A guide to information to help you research and write more effectively.

Summary of Chapter 2

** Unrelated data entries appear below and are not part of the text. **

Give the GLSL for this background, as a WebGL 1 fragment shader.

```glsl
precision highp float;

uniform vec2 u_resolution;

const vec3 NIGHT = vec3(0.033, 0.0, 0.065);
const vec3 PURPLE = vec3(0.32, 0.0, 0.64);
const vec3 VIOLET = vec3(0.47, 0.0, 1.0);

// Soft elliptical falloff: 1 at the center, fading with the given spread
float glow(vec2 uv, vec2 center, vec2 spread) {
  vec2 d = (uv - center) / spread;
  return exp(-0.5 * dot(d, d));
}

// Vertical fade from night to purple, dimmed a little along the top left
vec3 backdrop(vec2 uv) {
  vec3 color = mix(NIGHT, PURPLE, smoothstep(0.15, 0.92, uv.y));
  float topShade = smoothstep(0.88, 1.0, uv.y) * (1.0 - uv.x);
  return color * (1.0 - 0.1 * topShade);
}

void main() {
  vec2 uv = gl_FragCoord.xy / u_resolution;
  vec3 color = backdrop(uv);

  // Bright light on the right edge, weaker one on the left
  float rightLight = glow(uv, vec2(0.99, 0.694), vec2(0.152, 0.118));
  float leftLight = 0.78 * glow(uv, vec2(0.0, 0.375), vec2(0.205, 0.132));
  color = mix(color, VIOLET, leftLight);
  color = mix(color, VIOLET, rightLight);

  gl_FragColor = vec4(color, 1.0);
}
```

Lauren Stovall
Chapter Summary of ESL Writers by Bruce and Rafoth, Second Edition
 
Chapter 2: “Theoretical Perspectives on Learning a Second Language” by Tseng
 
     This chapter provided four theories for how ESL students learn English, which are Behaviorist, Innatist, Cognitivist, and Interactionist. In the bullets below I have fully outlined the description of these theories. The book makes the point that while all four of these are possible theories they only solve part of the problem by themselves. It is really a mixture of all of these theories that helps explain a student’s Second language Acquisition (SLA). Throughout the different theories it seemed that focus of the learner as very important. When the second language (L2) learner is aware of the language around them they can pick it up, practice it when they have the opportunity, and self-monitor to make corrections. The idea of self-monitoring and student correction was prevalent throughout the theories. There were several examples of conversations with tutors and ESL students where the ESL students would make an error in word choice, articles, or a simple grammar mistake and the tutor-instead of correcting-would ask a question about why that word was chosen or why that verb form was used. In several examples the ESL students were self-correcting and would fix their mistake. In the other situations the tutor would simply explain why native language speakers use another word or verb form. By using this process, the majority of all ESL student mistakes can be easily corrected.

 

       I.            Behaviorists believe you learn by drill and practice. Rote memorization is key. After being exposed to new language, practicing it repeatedly with encouragement will eventually make it natural and habitual.

 

    II.            Innatists believe that learning is hardwired in a person. They believe second language learners (LS learners) learn in much the same way that native language learners (L1 learners) learn. Stephen Krashen developed a model of this theory in five steps:
1.      Acquisition/learning hypothesis-subconsciously picking up the language
2.      Monitor hypothesis-editing what you write or say as you go
3.      Natural order hypothesis-applying the use of grammatical structures (articles or verb endings) incorrectly at first
4.      Comprehensible input hypothesis-being exposed to language that is beyond their current understanding, but that they can still decipher the meaning of the text.
5.      Affective filter hypothesis-having a high or low filter level means a high or low stress level. Anxiety prohibits a person from grasping or articulating in a new language.

 

 III.            Cognitivists believe learning is a process of noticing and practicing word use or language format that will slowly become automatic.

 

 IV.            Interactionists believe learning happens when students speak with a proficient English speakers.

 

Questions to consider:
·         How can we help L2 learners with this very internal learning process?
·         Are theories really so important when we know learning is a process that will take time, no matter how it happens?
·         Since language acquisition is a long process that is different for everyone and often has ups and downs, how can we truly know if a student is improving?